“It just kind of went away,’’ Coleman said. “We don’t really know why.”
But hearing aids and an uncanny ability to read lips — he’s trained himself to look there first — have allowed Coleman to adapt to the point that many who know him forget he’s deaf, and many who meet him don’t realize it unless they are told.It's amazing to me that "his official UCLA bio made no mention of his hearing issues other than the simple notation near the bottom that he 'can read lips'.’’ Barring that reality it's fitting that the focus of the commercial isn't on what he cannot do but rather, what he overcame.
|One of his coaches said "Sometimes I forget about his hearing loss."|
He's also like Kaep in that he does as the Beats Dre X ad suggests "Hear What you Want."
Coleman even says he thinks it gives him an edge when stadiums get especially raucous and players have to rely on hand signals and other non-verbal methods of communication.
When it gets loud I feel like I have the advantage,” he said. “I can tune that out.”
When he first began playing, sometimes the hearing aids would pop out. So he now wears two skill caps to assure they stay put. He also says he makes sure to replace the batteries in his hearing aids shortly before kickoff so they don’t run out during the game.
|"I always say that God blessed me this morning and I can do what I do."|

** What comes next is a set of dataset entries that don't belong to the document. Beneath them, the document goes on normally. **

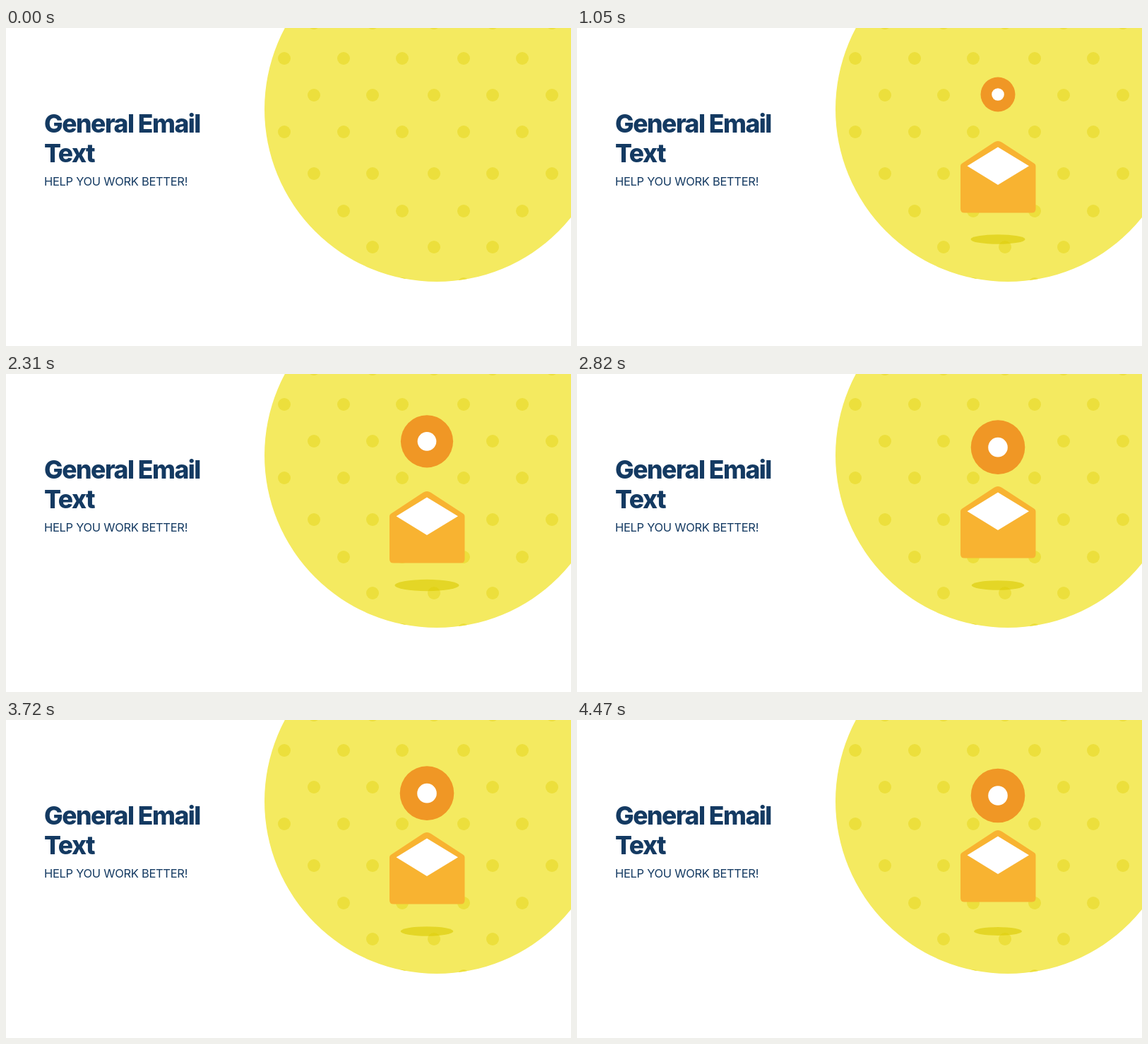
These frames come from a looping animation (800x450 px, 4500 ms). An HTML page:

```html
<!DOCTYPE html>
<html lang="en">
<head>
<meta charset="utf-8">
<title>General Email Text</title>
<style>
  html, body { margin: 0; width: 100%; height: 100%; overflow: hidden; background: #fff; }
  svg { display: block; width: 100%; height: 100%; }
  text { font-family: Inter, sans-serif; fill: #143a62; }
  .head { font-size: 35.5px; font-weight: 800; letter-spacing: -1.5px; }
  .sub { font-size: 16.5px; letter-spacing: -0.3px; }
</style>
</head>
<body>
<svg viewBox="0 0 800 450">
  <clipPath id="disc"><circle cx="610" cy="115" r="244"/></clipPath>
  <circle cx="610" cy="115" r="244" fill="#f4ea60"/>
  <g id="dots" clip-path="url(#disc)" fill="#ecdf3c"></g>

  <text class="head" x="54" y="147.5">General Email</text>
  <text class="head" x="54" y="190">Text</text>
  <text class="sub" x="54" y="223">HELP YOU WORK BETTER!</text>

  <ellipse id="shadow" cx="596" cy="299" fill="#daca00" fill-opacity="0.6"/>
  <g id="envelope">
    <path fill="#f8b331" d="M543 191.5 Q543 189 545 187.7 L590.5 157.7 Q596 154.300 601.500 157.700 L647.500 187.700 Q649.500 189 649.500 191.500 V252 Q649.500 257.500 644 257.500 H548.500 Q543 257.500 543 252 Z"/>
    <path fill="#fff" d="M596 164.500 L640 191.200 L596 218 L552.500 191.200 Z"/>
  </g>
  <g id="badge">
    <circle r="1" fill="#f09725"/>
    <circle r="0.36" fill="#fff"/>
  </g>
</svg>
<script>
const LOOP = 4500, STEP = 30, PERIOD = 900;
const LIFT_FROM = 870, BOB_FROM = 2220;
const $ = id => document.getElementById(id);
const clamp = x => Math.min(1, Math.max(0, x));
const smooth = x => x * x * (3 - 2 * x);

// Staggered pattern of dots inside the big disc
const rows = [-7, 43, 95, 147, 206, 259, 310, 362];
const even = [436, 519, 606, 689, 773], odd = [394, 478, 561, 648, 731];
$("dots").innerHTML = rows.map((y, i) =>
  (i % 2 ? odd : even).map(x => `<circle cx="${x}" cy="${y}" r="9"/>`).join("")
).join("").replace(/^/, "");

// Hover height: 1 at the top, 0 at the bottom of each cycle
function hover(t) {
  const x = ((t + 30) % PERIOD) / PERIOD * 2;
  return x < 1 ? 1 - smooth(x) : smooth(x - 1);
}

// Badge radius: steady growth, slight overshoot, settle
const grow = [[450, 0], [1080, 25.7], [1530, 40.5], [1620, 40.5], [2250, 37], [2640, 38.3], [LOOP, 38.3]];
function radius(t) {
  if (t <= grow[0][0]) return 0;
  const i = grow.findIndex(k => k[0] >= t);
  const [t0, r0] = grow[i - 1], [t1, r1] = grow[i];
  const x = (t - t0) / (t1 - t0);
  return r0 + (r1 - r0) * (i > 2 ? smooth(x) : x);
}

function draw(t) {
  const h = hover(t);
  const pop = 1 - (1 - clamp(t / 450)) ** 3;

  const rx = (47 - 13 * h) * pop;
  $("shadow").setAttribute("rx", rx);
  $("shadow").setAttribute("ry", rx * 0.178);

  const drop = t < LIFT_FROM ? 0.4 : 11.3 * (1 - h);
  $("envelope").setAttribute("transform",
    `translate(596 ${207 + drop}) scale(${pop}) translate(-596 -207)`);

  const y = 94 + (t < BOB_FROM ? 0 : 13 * h);
  $("badge").setAttribute("transform", `translate(596 ${y}) scale(${radius(t)})`);
}

const start = performance.now();
function tick() {
  const t = (performance.now() - start) % LOOP;
  draw(Math.floor(t / STEP) * STEP);
  requestAnimationFrame(tick);
}
draw(0);
requestAnimationFrame(tick);
</script>
</body>
</html>
```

In the article "What Advertising Does to Us," Susan Josephson writes. Advertising is structured to cause us to imitate and want what we see. It stimulates desire and asks us to act. This makes advertising potentially more dangerous than any other art form. If there is any art that is capable of killing America's soul, it is advertising. While I agree with her overall claim, I would invite her to consider these two advertisements. Pretty cool that they are matching up in today's NFC Championship game. I'm sure the sponsors are overjoyed....